(Saved entries)
§ §
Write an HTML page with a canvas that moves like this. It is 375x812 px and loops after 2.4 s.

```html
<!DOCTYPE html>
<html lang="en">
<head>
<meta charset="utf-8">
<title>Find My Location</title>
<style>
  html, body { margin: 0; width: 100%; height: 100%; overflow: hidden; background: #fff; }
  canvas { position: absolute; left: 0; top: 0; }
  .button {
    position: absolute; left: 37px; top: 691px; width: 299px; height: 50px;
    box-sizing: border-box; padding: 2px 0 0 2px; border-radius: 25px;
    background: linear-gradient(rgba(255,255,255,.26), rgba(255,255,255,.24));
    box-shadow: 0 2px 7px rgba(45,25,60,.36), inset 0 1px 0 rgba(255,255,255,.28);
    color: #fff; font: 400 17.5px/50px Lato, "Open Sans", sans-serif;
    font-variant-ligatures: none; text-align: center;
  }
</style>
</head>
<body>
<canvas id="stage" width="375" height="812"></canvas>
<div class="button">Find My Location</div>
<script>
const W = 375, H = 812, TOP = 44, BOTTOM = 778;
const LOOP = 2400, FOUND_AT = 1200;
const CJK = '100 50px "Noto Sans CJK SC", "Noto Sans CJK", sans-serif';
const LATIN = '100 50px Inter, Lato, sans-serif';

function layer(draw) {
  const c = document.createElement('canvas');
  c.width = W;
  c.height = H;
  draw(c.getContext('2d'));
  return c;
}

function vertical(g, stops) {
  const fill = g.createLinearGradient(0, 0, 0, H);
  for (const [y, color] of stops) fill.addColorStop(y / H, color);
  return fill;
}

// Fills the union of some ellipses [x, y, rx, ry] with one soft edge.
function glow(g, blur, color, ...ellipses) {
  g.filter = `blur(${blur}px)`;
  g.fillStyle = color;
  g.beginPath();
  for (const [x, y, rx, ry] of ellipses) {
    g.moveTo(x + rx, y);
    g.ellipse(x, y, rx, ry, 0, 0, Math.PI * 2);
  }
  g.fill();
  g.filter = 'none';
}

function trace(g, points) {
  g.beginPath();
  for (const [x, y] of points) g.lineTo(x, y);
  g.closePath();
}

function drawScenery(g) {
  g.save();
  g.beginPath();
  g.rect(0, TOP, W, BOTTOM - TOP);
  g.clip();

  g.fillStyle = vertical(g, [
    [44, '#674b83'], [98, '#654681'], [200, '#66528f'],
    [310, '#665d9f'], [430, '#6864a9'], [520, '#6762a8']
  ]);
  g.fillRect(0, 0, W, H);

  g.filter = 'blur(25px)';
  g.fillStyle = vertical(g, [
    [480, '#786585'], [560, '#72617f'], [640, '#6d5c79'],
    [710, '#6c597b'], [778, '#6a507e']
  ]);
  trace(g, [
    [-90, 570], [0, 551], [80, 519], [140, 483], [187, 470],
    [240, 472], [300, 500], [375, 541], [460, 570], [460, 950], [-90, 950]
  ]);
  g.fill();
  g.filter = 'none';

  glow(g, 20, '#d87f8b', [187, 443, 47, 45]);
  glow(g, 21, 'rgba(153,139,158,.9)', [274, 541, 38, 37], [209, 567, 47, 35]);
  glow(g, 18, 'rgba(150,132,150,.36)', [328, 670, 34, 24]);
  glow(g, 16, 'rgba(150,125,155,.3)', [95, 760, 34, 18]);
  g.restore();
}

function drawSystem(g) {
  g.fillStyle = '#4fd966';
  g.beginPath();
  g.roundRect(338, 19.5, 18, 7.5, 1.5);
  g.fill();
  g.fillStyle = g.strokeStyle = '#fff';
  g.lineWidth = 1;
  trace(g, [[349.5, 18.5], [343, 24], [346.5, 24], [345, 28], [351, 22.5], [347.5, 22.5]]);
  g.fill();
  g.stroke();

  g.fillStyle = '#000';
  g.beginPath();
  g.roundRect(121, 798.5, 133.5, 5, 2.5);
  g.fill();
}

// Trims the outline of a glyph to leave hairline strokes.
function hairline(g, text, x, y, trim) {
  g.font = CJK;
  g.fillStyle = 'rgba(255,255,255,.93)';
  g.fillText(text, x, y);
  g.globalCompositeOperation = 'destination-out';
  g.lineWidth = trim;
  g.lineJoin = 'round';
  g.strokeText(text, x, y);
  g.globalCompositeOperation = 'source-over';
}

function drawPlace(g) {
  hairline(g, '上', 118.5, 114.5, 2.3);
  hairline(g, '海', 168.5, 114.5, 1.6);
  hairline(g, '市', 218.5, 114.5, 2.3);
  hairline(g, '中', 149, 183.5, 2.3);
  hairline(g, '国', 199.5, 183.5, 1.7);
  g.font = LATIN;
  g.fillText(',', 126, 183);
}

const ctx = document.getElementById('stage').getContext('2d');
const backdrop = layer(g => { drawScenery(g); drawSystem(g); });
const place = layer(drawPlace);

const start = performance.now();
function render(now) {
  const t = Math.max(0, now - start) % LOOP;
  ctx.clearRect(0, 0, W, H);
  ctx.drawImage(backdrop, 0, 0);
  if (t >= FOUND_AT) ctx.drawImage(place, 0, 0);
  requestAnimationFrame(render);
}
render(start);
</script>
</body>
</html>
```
§ §
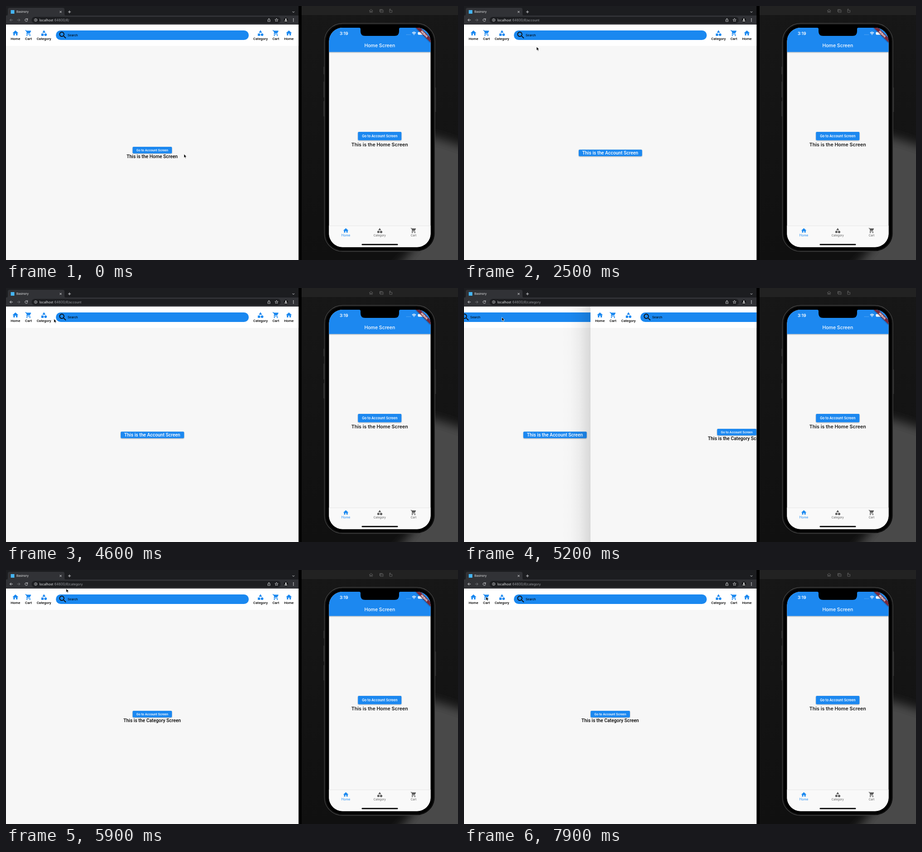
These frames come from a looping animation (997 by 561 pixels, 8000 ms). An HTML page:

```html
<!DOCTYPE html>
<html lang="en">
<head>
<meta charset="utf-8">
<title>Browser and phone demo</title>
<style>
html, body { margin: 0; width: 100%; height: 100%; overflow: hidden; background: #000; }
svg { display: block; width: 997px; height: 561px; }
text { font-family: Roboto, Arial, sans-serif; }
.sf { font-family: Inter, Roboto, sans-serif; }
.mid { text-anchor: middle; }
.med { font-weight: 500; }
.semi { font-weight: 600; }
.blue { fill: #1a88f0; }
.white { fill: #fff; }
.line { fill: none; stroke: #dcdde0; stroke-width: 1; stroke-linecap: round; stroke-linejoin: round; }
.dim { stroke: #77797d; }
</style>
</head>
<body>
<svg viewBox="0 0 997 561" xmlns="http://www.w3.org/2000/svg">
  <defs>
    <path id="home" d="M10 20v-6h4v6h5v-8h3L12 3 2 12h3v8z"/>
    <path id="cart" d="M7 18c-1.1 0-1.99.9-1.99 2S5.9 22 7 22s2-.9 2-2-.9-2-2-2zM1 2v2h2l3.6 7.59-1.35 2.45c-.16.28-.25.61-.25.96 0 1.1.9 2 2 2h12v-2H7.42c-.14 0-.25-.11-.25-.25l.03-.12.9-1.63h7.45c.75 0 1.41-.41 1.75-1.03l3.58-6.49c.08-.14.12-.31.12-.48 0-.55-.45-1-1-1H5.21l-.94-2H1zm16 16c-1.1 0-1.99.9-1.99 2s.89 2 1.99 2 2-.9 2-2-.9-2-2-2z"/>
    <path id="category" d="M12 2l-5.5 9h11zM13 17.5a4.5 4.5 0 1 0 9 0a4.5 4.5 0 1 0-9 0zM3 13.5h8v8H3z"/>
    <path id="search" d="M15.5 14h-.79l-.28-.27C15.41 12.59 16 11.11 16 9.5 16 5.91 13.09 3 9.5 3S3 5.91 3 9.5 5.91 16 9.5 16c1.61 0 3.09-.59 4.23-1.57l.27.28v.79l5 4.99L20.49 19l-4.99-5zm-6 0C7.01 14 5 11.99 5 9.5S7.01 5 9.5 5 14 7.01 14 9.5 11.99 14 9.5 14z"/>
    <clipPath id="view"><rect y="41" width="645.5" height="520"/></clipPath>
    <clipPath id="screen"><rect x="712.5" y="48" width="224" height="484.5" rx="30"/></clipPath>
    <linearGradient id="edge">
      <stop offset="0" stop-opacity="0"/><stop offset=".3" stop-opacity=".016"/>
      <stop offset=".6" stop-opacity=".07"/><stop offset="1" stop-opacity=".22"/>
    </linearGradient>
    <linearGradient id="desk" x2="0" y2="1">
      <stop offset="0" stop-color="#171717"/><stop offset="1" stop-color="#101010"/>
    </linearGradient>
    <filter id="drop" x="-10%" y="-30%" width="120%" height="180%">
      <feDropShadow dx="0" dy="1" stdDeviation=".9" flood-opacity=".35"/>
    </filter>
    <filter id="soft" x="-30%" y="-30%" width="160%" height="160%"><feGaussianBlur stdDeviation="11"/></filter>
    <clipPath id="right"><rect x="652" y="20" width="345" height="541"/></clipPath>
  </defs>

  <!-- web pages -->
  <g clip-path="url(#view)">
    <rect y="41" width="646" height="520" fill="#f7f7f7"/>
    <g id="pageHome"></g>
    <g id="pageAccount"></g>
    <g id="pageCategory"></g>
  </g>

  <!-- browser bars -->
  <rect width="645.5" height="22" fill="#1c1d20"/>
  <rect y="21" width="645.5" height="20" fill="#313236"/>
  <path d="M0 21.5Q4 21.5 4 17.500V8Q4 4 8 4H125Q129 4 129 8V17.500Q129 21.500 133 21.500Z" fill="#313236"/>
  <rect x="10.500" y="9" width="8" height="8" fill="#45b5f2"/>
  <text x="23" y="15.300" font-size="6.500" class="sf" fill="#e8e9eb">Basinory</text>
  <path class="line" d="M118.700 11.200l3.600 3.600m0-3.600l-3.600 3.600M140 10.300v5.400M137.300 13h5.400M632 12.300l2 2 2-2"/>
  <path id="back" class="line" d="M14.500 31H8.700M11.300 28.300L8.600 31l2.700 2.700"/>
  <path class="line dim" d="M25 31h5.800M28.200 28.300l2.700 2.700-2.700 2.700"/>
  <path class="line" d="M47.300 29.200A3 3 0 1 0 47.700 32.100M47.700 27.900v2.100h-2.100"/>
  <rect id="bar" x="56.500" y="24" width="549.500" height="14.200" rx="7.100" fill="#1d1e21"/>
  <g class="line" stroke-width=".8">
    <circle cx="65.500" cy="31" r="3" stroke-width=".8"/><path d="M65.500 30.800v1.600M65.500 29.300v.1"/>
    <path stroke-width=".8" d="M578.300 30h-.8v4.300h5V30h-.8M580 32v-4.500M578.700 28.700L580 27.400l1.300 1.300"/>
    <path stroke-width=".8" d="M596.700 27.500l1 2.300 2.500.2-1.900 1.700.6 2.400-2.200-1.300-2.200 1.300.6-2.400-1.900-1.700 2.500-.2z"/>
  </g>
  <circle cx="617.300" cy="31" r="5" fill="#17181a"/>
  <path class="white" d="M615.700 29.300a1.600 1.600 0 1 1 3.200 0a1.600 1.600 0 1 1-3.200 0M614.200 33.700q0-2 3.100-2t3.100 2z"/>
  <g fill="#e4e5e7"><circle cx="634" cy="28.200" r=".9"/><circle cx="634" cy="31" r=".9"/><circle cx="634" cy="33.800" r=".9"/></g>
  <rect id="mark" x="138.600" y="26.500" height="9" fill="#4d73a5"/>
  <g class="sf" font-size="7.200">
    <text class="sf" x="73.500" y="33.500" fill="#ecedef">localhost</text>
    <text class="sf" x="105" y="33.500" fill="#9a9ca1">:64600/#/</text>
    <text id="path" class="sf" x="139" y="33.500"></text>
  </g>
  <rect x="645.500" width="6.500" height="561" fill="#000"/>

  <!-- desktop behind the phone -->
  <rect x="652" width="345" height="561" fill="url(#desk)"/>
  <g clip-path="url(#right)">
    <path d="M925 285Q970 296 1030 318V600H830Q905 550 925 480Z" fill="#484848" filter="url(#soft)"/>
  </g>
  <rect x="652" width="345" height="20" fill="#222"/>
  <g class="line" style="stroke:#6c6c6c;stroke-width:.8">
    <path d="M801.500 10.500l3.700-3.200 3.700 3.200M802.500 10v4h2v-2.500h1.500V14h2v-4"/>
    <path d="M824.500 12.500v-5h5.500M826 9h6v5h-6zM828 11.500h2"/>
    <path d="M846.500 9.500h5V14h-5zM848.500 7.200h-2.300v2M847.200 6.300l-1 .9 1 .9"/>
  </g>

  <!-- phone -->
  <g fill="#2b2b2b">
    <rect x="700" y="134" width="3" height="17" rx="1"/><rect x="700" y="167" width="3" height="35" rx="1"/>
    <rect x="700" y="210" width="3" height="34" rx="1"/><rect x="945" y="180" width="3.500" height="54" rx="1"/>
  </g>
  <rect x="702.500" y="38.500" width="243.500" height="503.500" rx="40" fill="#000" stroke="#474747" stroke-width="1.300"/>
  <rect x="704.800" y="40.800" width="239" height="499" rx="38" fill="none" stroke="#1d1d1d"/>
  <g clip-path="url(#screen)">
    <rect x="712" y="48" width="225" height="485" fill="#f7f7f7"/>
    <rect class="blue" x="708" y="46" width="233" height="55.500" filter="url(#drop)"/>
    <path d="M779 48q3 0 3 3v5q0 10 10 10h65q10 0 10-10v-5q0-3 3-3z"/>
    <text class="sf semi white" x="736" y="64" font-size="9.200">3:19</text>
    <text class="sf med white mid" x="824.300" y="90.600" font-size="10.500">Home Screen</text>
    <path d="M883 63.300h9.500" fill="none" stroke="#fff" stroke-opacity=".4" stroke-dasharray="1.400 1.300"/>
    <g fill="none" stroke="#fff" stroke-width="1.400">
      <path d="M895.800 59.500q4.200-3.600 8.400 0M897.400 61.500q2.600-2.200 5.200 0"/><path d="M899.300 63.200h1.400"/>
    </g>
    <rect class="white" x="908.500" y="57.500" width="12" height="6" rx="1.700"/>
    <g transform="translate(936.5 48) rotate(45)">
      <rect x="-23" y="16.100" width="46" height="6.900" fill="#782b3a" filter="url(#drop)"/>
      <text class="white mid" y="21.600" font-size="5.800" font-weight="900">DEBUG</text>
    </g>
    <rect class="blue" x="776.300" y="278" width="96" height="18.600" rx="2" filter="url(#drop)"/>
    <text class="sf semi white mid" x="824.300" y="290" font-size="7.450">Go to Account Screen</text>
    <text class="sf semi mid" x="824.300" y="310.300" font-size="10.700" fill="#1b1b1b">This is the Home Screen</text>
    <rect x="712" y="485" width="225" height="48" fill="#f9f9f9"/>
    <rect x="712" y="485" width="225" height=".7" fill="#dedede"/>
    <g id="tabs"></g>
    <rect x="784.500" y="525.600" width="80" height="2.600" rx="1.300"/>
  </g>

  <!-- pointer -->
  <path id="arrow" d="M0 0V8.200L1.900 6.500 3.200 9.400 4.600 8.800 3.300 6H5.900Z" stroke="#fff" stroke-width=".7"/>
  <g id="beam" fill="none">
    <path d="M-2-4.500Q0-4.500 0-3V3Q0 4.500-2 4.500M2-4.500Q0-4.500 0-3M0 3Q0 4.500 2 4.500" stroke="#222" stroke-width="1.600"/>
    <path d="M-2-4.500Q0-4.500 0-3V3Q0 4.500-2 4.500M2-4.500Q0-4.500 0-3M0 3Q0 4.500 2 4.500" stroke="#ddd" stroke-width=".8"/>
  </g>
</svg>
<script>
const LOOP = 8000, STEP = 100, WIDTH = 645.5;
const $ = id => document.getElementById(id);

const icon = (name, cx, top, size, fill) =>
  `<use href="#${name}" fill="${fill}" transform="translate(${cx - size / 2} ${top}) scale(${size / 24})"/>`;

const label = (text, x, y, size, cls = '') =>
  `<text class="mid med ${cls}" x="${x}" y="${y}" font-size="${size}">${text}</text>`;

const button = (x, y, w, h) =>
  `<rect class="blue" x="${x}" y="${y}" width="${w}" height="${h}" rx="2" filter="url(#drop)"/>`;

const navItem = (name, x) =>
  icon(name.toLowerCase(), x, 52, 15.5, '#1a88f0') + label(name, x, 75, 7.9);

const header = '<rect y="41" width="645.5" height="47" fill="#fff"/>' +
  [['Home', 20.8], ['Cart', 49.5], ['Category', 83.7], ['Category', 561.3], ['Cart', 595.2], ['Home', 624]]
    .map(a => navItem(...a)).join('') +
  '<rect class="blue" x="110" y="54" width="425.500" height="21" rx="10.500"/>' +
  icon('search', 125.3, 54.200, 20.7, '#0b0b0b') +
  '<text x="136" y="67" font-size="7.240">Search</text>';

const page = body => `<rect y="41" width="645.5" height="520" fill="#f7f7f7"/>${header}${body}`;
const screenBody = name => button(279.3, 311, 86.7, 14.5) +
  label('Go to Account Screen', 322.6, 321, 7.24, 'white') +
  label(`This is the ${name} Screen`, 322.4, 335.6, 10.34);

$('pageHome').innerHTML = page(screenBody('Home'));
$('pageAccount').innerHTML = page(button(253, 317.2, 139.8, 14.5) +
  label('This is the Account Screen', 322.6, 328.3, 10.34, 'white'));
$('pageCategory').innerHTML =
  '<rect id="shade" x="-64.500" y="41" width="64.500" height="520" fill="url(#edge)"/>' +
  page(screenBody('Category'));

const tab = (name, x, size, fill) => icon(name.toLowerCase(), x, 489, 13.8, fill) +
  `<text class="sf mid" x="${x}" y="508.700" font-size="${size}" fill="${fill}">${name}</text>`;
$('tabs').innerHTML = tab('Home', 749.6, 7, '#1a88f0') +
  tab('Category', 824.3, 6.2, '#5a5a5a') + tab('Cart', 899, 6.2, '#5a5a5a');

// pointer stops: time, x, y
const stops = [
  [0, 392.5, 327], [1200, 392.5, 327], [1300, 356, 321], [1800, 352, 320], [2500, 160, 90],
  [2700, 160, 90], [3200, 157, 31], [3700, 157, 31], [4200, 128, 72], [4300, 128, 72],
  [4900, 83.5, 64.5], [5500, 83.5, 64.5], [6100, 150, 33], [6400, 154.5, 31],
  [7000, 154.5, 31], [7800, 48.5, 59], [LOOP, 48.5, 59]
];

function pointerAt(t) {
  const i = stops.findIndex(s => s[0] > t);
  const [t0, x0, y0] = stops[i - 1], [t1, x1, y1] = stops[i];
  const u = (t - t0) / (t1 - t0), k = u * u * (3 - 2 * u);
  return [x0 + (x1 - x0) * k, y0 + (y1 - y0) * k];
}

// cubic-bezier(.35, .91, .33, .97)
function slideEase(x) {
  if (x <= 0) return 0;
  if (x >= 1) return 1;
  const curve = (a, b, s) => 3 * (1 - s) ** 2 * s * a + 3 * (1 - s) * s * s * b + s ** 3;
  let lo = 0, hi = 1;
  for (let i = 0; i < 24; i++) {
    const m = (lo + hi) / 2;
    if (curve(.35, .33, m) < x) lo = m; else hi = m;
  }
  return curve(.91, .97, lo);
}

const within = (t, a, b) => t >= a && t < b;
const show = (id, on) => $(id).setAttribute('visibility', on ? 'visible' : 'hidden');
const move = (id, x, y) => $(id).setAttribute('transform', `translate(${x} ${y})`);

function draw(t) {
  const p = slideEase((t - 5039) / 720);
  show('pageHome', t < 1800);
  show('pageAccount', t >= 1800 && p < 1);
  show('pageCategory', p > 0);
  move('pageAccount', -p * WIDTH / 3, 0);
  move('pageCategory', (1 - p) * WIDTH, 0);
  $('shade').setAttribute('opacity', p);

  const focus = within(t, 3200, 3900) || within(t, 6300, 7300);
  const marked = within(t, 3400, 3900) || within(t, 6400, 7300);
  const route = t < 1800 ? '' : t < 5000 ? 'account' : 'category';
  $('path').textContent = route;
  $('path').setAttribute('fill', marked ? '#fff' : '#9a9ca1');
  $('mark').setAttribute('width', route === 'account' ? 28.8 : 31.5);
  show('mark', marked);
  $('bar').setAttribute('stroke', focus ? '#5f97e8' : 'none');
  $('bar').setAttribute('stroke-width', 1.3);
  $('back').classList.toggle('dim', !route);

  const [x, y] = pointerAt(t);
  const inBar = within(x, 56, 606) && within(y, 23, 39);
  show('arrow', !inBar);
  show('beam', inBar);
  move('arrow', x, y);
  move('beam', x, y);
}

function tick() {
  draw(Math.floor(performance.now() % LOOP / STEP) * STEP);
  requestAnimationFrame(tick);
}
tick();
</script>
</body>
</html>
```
§ §
- [AIM OF THE EXERCISE]: Each line that holds the word "icon" should be extracted from the records.

- [RESPONSE TO THE EXERCISE]:
const icon = (name, cx, top, size, fill) =>
  icon(name.toLowerCase(), x, 52, 15.5, '#1a88f0') + label(name, x, 75, 7.9);
  icon('search', 125.3, 54.200, 20.7, '#0b0b0b') +
const tab = (name, x, size, fill) => icon(name.toLowerCase(), x, 489, 13.8, fill) +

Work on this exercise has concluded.